Breathing Our Fragile and Reckless Love Back to Us, Episode 98

Is it possible to love life even when it doesn’t go our way? And to love others for the sake of loving, not because of what we’ll get in return? A conversation about coming at life in a recklessly unconditional, life-giving way, with Lizzie Winn and Justin Wise of Thirdspace.

Here’s Episode 98 of Turning Towards Life, a weekly live 30 minute conversation hosted by Thirdspace in which Justin Wise and Lizzie Winn dive deep into big questions of human living. Find us on FaceBook to watch live and join in the lively conversation on this episode. We’re also on YouTube, and as a podcast on Apple, Google and Spotify.

It’s most ordinary for us to long for things to be different from how they are, and our longing can be a great source of human ingenuity and creativity. But we also so easily fall into despair and cynicism when things don’t turn out the way we want them, or when we see the fragility and vulnerability of our lives. Our question this week is exactly this – can we find a way to honour and live with our longing without it becoming a demand that life go exactly our way? Can we find a way to love life itself even in the gap between what we demand and what happens? And can we find a way to love others for the sake of loving, not because of what we’ll get in return?

Our source this week is written by the artist Nick Cave, and comes from this exquisite website ‘The Red Hand Files‘. It’s a part of his response to a question from Gianelli, from Pula in Croatia:

Is this world cruel? I don’t think so.

Is this world cruel? I don’t think so. I think this world is indifferent and indifference is not cruelty. What connects me to you, Gianelli, and you to every other sentient being in the universe, is that the universe, simply does not care about us; it does not act with malice or desire to harm us – it is simply unaffected by our condition. If one acknowledges this state of affairs, then it sets up a situation that allows us to make a simple choice – either we respond to the indifference of the universe with self-pity and narcissism – as if the world has in some way personally betrayed us – and live our lives in a cynical, pessimistic and self-serving manner; or we stand tall, set our eyes clearly upon this unfeeling universe and/love it all the same/– even though, or especially because, it doesn’t love us.

This act of cosmic defiance, of subversive optimism, of unconditional and insubordinate love, is the greatest act of human beauty we can perform. To stand before this great, blank, heartless cosmic event and say:

‘We believe in you’.
‘We love you’.
‘We care for you’.

This is the definition of grace, Gianelli, and this is the epiphany you speak of. We create our own divinity, our own Godliness, through our ferocious need.

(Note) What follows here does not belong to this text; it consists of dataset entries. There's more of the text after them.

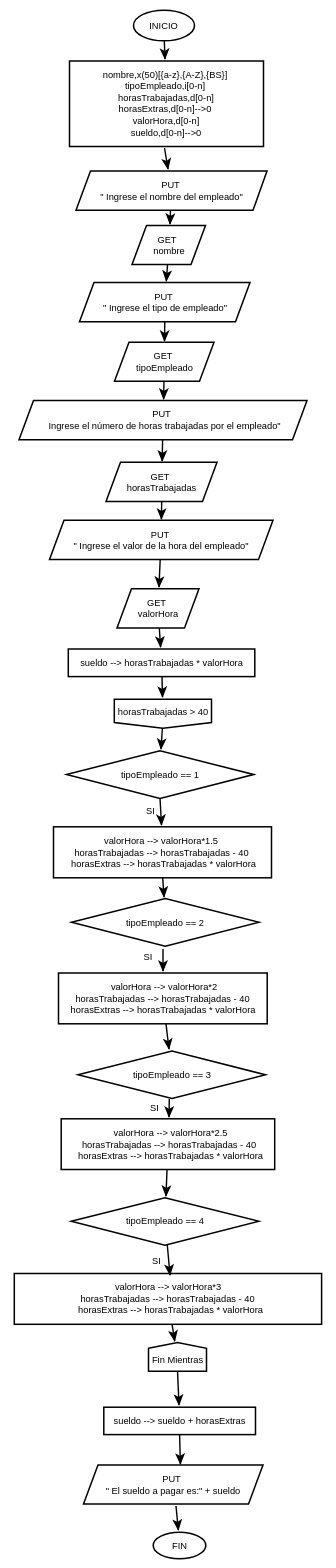
<!DOCTYPE html>
<html lang="es">
<head>
<meta charset="utf-8">
<title>Diagrama de flujo: cálculo de sueldo</title>
<style>
:root { --paper: #fff; --ink: #000; --line: 11.6px; }
* { box-sizing: border-box; margin: 0; padding: 0; }
html, body { width: 336px; height: 1568px; overflow: hidden; background: var(--paper); }
.flowchart { position: relative; width: 336px; height: 1568px; overflow: hidden; color: var(--ink); font: 9.3px/var(--line) "Liberation Sans", Arial, sans-serif; }
.shapes { position: absolute; inset: 0; display: block; }
.nodes { fill: var(--paper); stroke: var(--ink); stroke-width: 1.5; stroke-miterlimit: 10; }
.connectors { fill: none; stroke: var(--ink); stroke-width: 1.4; }
.arrowhead { fill: var(--ink); stroke: none; }
/* --x: text centre, --y: centre of the first line */
.label { position: absolute; left: calc(var(--x) * 1px); top: calc(var(--y) * 1px - var(--line) / 2); transform: translateX(-50%); display: flex; flex-direction: column; align-items: center; white-space: nowrap; }
.label span { position: relative; left: calc(var(--shift, 0) * 1px); }
</style>
</head>
<body>
<main class="flowchart">
<svg class="shapes" width="336" height="1568" viewBox="0 0 336 1568" aria-hidden="true">
  <defs>
    <marker id="arrow" class="arrowhead" markerUnits="userSpaceOnUse" markerWidth="13" markerHeight="12" refX="11" refY="6" orient="auto">
      <path d="M0 1L12 6L0 11L3 6Z"/>
    </marker>
  </defs>
  <g class="nodes">
    <ellipse cx="164" cy="25.5" rx="30.5" ry="15.3"/>
    <rect x="69.5" y="61" width="194" height="85.5"/>
    <polygon points="76,210.3 90.5,171 267,171 253,210.3"/>
    <polygon points="132,264.6 146.5,225.5 205.5,225.5 191,264.6"/>
    <polygon points="79.5,321.7 94,282.5 250,282.5 235.5,321.7"/>
    <polygon points="114.5,381.3 129,342.3 214,342.3 199.5,381.3"/>
    <polygon points="19,439.7 33.5,400.6 307,400.6 292.5,439.7"/>
    <polygon points="106,501.4 120.5,462.3 217,462.3 202.5,501.4"/>
    <polygon points="49.5,559.4 64,520.3 273,520.3 258.5,559.4"/>
    <polygon points="117,628 131.5,588.8 199,588.8 184.5,628"/>
    <rect x="68.3" y="649" width="186.5" height="27.6"/>
    <polygon points="114.3,699.2 211.5,699.2 211.5,722.5 163,728.2 114.3,722.5"/>
    <polygon points="66.5,774.5 160,750.8 253.5,774.5 160,798.4"/>
    <rect x="53.5" y="826.8" width="218" height="51"/>
    <polygon points="71.5,922.3 165.3,898.5 259,922.3 165.3,946.2"/>
    <rect x="58.5" y="973" width="208.7" height="50.8"/>
    <polygon points="78,1074.8 172,1051 265.5,1074.8 172,1098.5"/>
    <rect x="61.2" y="1118.8" width="213.5" height="50.7"/>
    <polygon points="71.2,1221.3 165,1197.7 258.8,1221.3 165,1245.2"/>
    <rect x="14.3" y="1273.5" width="307.3" height="50.8"/>
    <polygon points="148.5,1348.3 177.5,1342.5 206.5,1348.3 206.5,1371.3 148.5,1371.3"/>
    <rect x="103.8" y="1407.2" width="151.7" height="27.4"/>
    <polygon points="83.5,1504 98,1465 263,1465 248.5,1504"/>
    <ellipse cx="179.5" cy="1545.5" rx="26.3" ry="13.2"/>
  </g>
  <g class="connectors" marker-end="none">
    <g id="sequence">
      <line x1="164.3" y1="41" x2="165" y2="59" marker-end="url(#arrow)"/>
      <line x1="164.5" y1="148" x2="168" y2="169" marker-end="url(#arrow)"/>
      <line x1="170.5" y1="210" x2="170" y2="224" marker-end="url(#arrow)"/>
      <line x1="167.5" y1="265" x2="166.3" y2="281" marker-end="url(#arrow)"/>
      <line x1="164.8" y1="322" x2="164.5" y2="341" marker-end="url(#arrow)"/>
      <line x1="164" y1="381" x2="163.6" y2="399" marker-end="url(#arrow)"/>
      <line x1="162.6" y1="440" x2="162.2" y2="461" marker-end="url(#arrow)"/>
      <line x1="161.7" y1="501" x2="161.4" y2="519" marker-end="url(#arrow)"/>
      <line x1="160.2" y1="559" x2="159" y2="587" marker-end="url(#arrow)"/>
      <line x1="159.3" y1="628" x2="160.6" y2="647" marker-end="url(#arrow)"/>
      <line x1="162" y1="677" x2="162.5" y2="697" marker-end="url(#arrow)"/>
      <line x1="162.4" y1="728" x2="161" y2="749" marker-end="url(#arrow)"/>
      <line x1="160" y1="798" x2="161.5" y2="825" marker-end="url(#arrow)"/>
      <line x1="162.7" y1="878" x2="164" y2="897" marker-end="url(#arrow)"/>
      <line x1="163" y1="949" x2="163" y2="971" marker-end="url(#arrow)"/>
      <line x1="166" y1="1024" x2="169" y2="1049" marker-end="url(#arrow)"/>
      <line x1="169.3" y1="1099" x2="169" y2="1117" marker-end="url(#arrow)"/>
      <line x1="167" y1="1170" x2="166" y2="1196" marker-end="url(#arrow)"/>
      <line x1="167.3" y1="1245" x2="170" y2="1275" marker-end="url(#arrow)"/>
      <line x1="172" y1="1324" x2="174.7" y2="1341" marker-end="url(#arrow)"/>
      <line x1="177.5" y1="1371" x2="179" y2="1405" marker-end="url(#arrow)"/>
      <line x1="179.6" y1="1435" x2="180.4" y2="1464" marker-end="url(#arrow)"/>
      <line x1="176" y1="1506" x2="178.3" y2="1530" marker-end="url(#arrow)"/>
    </g>
  </g>
</svg>

<p class="label" style="--x:163.5;--y:26.5">INICIO</p>
<p class="label" style="--x:165;--y:75.5"><span>nombre,x(50)[{a-z},{A-Z},{BS}]</span><span>tipoEmpleado,i[0-n]</span><span style="--shift:1">horasTrabajadas,d[0-n]</span><span>horasExtras,d[0-n]--&gt;0</span><span style="--shift:1">valorHora,d[0-n]</span><span style="--shift:1">sueldo,d[0-n]--&gt;0</span></p>
<p class="label" style="--x:171.5;--y:186"><span style="--shift:-1">PUT</span><span>" Ingrese el nombre del empleado"</span></p>
<p class="label" style="--x:168;--y:240.5"><span style="--shift:-1">GET</span><span style="--shift:1">nombre</span></p>
<p class="label" style="--x:165;--y:297.5"><span style="--shift:-1.5">PUT</span><span>" Ingrese el tipo de empleado"</span></p>
<p class="label" style="--x:164;--y:357"><span style="--shift:-1">GET</span><span style="--shift:.5">tipoEmpleado</span></p>
<p class="label" style="--x:164.5;--y:415"><span style="--shift:-3">PUT</span><span>Ingrese el número de horas trabajadas por el empleado"</span></p>
<p class="label" style="--x:161.5;--y:477.5"><span style="--shift:-1.5">GET</span><span>horasTrabajadas</span></p>
<p class="label" style="--x:161;--y:535.5"><span style="--shift:-1">PUT</span><span>" Ingrese el valor de la hora del empleado"</span></p>
<p class="label" style="--x:158;--y:603.5"><span style="--shift:-1.5">GET</span><span>valorHora</span></p>
<p class="label" style="--x:161.5;--y:664">sueldo --&gt; horasTrabajadas * valorHora</p>
<p class="label" style="--x:163;--y:712.5">horasTrabajadas &gt; 40</p>

<p class="label" style="--x:160;--y:775.5">tipoEmpleado == 1</p>
<p class="label" style="--x:150.5;--y:812">SI</p>
<p class="label" style="--x:163.5;--y:842"><span style="--shift:-2.5">valorHora --&gt; valorHora*1.5</span><span style="--shift:-2">horasTrabajadas --&gt; horasTrabajadas - 40</span><span>horasExtras --&gt; horasTrabajadas * valorHora</span></p>

<p class="label" style="--x:165;--y:923.5">tipoEmpleado == 2</p>
<p class="label" style="--x:148;--y:958">SI</p>
<p class="label" style="--x:163;--y:988"><span style="--shift:1">valorHora --&gt; valorHora*2</span><span style="--shift:-.5">horasTrabajadas --&gt; horasTrabajadas - 40</span><span>horasExtras --&gt; horasTrabajadas * valorHora</span></p>

<p class="label" style="--x:172;--y:1076">tipoEmpleado == 3</p>
<p class="label" style="--x:154.5;--y:1109">SI</p>
<p class="label" style="--x:170.5;--y:1134"><span>valorHora --&gt; valorHora*2.5</span><span style="--shift:-1.5">horasTrabajadas --&gt; horasTrabajadas - 40</span><span>horasExtras --&gt; horasTrabajadas * valorHora</span></p>

<p class="label" style="--x:165;--y:1222">tipoEmpleado == 4</p>
<p class="label" style="--x:156.5;--y:1262">SI</p>
<p class="label" style="--x:170.5;--y:1288"><span style="--shift:-2.5">valorHora --&gt; valorHora*3</span><span style="--shift:-3">horasTrabajadas --&gt; horasTrabajadas - 40</span><span>horasExtras --&gt; horasTrabajadas * valorHora</span></p>

<p class="label" style="--x:177.5;--y:1361">Fin Mientras</p>
<p class="label" style="--x:179.5;--y:1422">sueldo --&gt; sueldo + horasExtras</p>
<p class="label" style="--x:173;--y:1480"><span style="--shift:-1.5">PUT</span><span>" El sueldo a pagar es:" + sueldo</span></p>
<p class="label" style="--x:179.5;--y:1546.5">FIN</p>
</main>
</body>
</html>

We yearn the heavens awake, and if we are quiet, in prayer or in meditation, sometimes we can feel the heavens stirring, breathing our fragile and reckless love back through us.”

Nick Cave, The Red Hand Files,

Photo by Richard Nolan on Unsplash